Required work ▸ Reproduce the data in its entirety, exactly as supplied.

Supplied data ▸
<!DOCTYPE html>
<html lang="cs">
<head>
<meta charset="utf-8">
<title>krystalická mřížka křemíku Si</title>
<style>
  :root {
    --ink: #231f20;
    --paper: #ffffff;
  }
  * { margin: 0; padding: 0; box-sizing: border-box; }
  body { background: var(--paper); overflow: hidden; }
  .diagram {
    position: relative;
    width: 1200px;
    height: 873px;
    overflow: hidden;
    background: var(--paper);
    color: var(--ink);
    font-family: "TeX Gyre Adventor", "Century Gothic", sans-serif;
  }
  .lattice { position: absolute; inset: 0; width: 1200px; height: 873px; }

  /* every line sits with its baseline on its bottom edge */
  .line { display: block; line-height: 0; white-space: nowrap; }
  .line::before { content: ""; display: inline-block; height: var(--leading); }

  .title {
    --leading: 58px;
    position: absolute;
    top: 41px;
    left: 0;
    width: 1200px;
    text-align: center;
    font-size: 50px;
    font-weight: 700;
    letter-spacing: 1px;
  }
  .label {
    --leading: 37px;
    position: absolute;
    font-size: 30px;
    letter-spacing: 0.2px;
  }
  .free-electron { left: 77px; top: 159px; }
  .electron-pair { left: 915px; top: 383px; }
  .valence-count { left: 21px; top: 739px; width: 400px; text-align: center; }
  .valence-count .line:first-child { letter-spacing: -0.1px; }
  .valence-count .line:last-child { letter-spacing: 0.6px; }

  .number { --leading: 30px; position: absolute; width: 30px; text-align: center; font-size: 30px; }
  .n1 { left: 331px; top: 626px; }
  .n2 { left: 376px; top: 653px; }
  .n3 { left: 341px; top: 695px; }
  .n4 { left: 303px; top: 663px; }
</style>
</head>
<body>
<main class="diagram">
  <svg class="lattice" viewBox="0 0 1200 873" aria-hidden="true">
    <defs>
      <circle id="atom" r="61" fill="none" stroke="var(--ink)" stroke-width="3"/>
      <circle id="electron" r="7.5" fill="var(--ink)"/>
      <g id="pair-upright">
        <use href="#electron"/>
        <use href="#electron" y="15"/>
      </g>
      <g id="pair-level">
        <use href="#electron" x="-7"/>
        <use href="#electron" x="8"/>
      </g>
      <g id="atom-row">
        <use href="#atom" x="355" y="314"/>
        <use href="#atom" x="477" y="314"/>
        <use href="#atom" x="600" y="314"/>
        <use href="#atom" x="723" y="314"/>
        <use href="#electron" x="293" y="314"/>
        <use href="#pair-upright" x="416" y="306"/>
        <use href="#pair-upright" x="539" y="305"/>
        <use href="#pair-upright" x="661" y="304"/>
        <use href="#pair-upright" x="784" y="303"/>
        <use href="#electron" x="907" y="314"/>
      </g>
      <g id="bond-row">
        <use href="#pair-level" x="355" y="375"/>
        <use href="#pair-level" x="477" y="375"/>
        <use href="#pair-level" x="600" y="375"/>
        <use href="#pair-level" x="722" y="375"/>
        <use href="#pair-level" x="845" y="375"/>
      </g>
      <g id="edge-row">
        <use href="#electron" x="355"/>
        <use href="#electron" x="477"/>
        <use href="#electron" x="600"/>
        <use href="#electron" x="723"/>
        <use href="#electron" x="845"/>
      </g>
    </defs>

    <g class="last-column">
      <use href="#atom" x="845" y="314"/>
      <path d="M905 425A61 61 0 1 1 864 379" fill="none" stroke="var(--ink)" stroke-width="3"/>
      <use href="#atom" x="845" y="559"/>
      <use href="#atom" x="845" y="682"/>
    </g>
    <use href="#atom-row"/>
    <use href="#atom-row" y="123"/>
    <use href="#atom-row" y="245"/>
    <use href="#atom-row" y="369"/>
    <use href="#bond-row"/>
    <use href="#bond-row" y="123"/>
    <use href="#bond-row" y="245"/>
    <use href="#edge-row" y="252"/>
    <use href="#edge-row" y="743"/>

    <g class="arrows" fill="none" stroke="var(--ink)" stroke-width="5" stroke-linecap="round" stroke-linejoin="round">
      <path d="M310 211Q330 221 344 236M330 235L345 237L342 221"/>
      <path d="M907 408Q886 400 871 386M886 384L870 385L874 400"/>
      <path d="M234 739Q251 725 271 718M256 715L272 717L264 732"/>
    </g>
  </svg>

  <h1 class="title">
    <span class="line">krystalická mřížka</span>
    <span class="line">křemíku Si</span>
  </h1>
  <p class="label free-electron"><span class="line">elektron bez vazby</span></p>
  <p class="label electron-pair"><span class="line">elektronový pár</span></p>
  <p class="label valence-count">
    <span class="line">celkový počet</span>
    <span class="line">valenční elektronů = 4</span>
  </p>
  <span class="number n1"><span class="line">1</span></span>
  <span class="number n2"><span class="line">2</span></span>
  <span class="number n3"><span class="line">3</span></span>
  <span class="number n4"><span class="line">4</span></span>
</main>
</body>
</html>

Solution to the problem ▸
<!DOCTYPE html>
<html lang="cs">
<head>
<meta charset="utf-8">
<title>krystalická mřížka křemíku Si</title>
<style>
  :root {
    --ink: #231f20;
    --paper: #ffffff;
  }
  * { margin: 0; padding: 0; box-sizing: border-box; }
  body { background: var(--paper); overflow: hidden; }
  .diagram {
    position: relative;
    width: 1200px;
    height: 873px;
    overflow: hidden;
    background: var(--paper);
    color: var(--ink);
    font-family: "TeX Gyre Adventor", "Century Gothic", sans-serif;
  }
  .lattice { position: absolute; inset: 0; width: 1200px; height: 873px; }

  /* every line sits with its baseline on its bottom edge */
  .line { display: block; line-height: 0; white-space: nowrap; }
  .line::before { content: ""; display: inline-block; height: var(--leading); }

  .title {
    --leading: 58px;
    position: absolute;
    top: 41px;
    left: 0;
    width: 1200px;
    text-align: center;
    font-size: 50px;
    font-weight: 700;
    letter-spacing: 1px;
  }
  .label {
    --leading: 37px;
    position: absolute;
    font-size: 30px;
    letter-spacing: 0.2px;
  }
  .free-electron { left: 77px; top: 159px; }
  .electron-pair { left: 915px; top: 383px; }
  .valence-count { left: 21px; top: 739px; width: 400px; text-align: center; }
  .valence-count .line:first-child { letter-spacing: -0.1px; }
  .valence-count .line:last-child { letter-spacing: 0.6px; }

  .number { --leading: 30px; position: absolute; width: 30px; text-align: center; font-size: 30px; }
  .n1 { left: 331px; top: 626px; }
  .n2 { left: 376px; top: 653px; }
  .n3 { left: 341px; top: 695px; }
  .n4 { left: 303px; top: 663px; }
</style>
</head>
<body>
<main class="diagram">
  <svg class="lattice" viewBox="0 0 1200 873" aria-hidden="true">
    <defs>
      <circle id="atom" r="61" fill="none" stroke="var(--ink)" stroke-width="3"/>
      <circle id="electron" r="7.5" fill="var(--ink)"/>
      <g id="pair-upright">
        <use href="#electron"/>
        <use href="#electron" y="15"/>
      </g>
      <g id="pair-level">
        <use href="#electron" x="-7"/>
        <use href="#electron" x="8"/>
      </g>
      <g id="atom-row">
        <use href="#atom" x="355" y="314"/>
        <use href="#atom" x="477" y="314"/>
        <use href="#atom" x="600" y="314"/>
        <use href="#atom" x="723" y="314"/>
        <use href="#electron" x="293" y="314"/>
        <use href="#pair-upright" x="416" y="306"/>
        <use href="#pair-upright" x="539" y="305"/>
        <use href="#pair-upright" x="661" y="304"/>
        <use href="#pair-upright" x="784" y="303"/>
        <use href="#electron" x="907" y="314"/>
      </g>
      <g id="bond-row">
        <use href="#pair-level" x="355" y="375"/>
        <use href="#pair-level" x="477" y="375"/>
        <use href="#pair-level" x="600" y="375"/>
        <use href="#pair-level" x="722" y="375"/>
        <use href="#pair-level" x="845" y="375"/>
      </g>
      <g id="edge-row">
        <use href="#electron" x="355"/>
        <use href="#electron" x="477"/>
        <use href="#electron" x="600"/>
        <use href="#electron" x="723"/>
        <use href="#electron" x="845"/>
      </g>
    </defs>

    <g class="last-column">
      <use href="#atom" x="845" y="314"/>
      <path d="M905 425A61 61 0 1 1 864 379" fill="none" stroke="var(--ink)" stroke-width="3"/>
      <use href="#atom" x="845" y="559"/>
      <use href="#atom" x="845" y="682"/>
    </g>
    <use href="#atom-row"/>
    <use href="#atom-row" y="123"/>
    <use href="#atom-row" y="245"/>
    <use href="#atom-row" y="369"/>
    <use href="#bond-row"/>
    <use href="#bond-row" y="123"/>
    <use href="#bond-row" y="245"/>
    <use href="#edge-row" y="252"/>
    <use href="#edge-row" y="743"/>

    <g class="arrows" fill="none" stroke="var(--ink)" stroke-width="5" stroke-linecap="round" stroke-linejoin="round">
      <path d="M310 211Q330 221 344 236M330 235L345 237L342 221"/>
      <path d="M907 408Q886 400 871 386M886 384L870 385L874 400"/>
      <path d="M234 739Q251 725 271 718M256 715L272 717L264 732"/>
    </g>
  </svg>

  <h1 class="title">
    <span class="line">krystalická mřížka</span>
    <span class="line">křemíku Si</span>
  </h1>
  <p class="label free-electron"><span class="line">elektron bez vazby</span></p>
  <p class="label electron-pair"><span class="line">elektronový pár</span></p>
  <p class="label valence-count">
    <span class="line">celkový počet</span>
    <span class="line">valenční elektronů = 4</span>
  </p>
  <span class="number n1"><span class="line">1</span></span>
  <span class="number n2"><span class="line">2</span></span>
  <span class="number n3"><span class="line">3</span></span>
  <span class="number n4"><span class="line">4</span></span>
</main>
</body>
</html>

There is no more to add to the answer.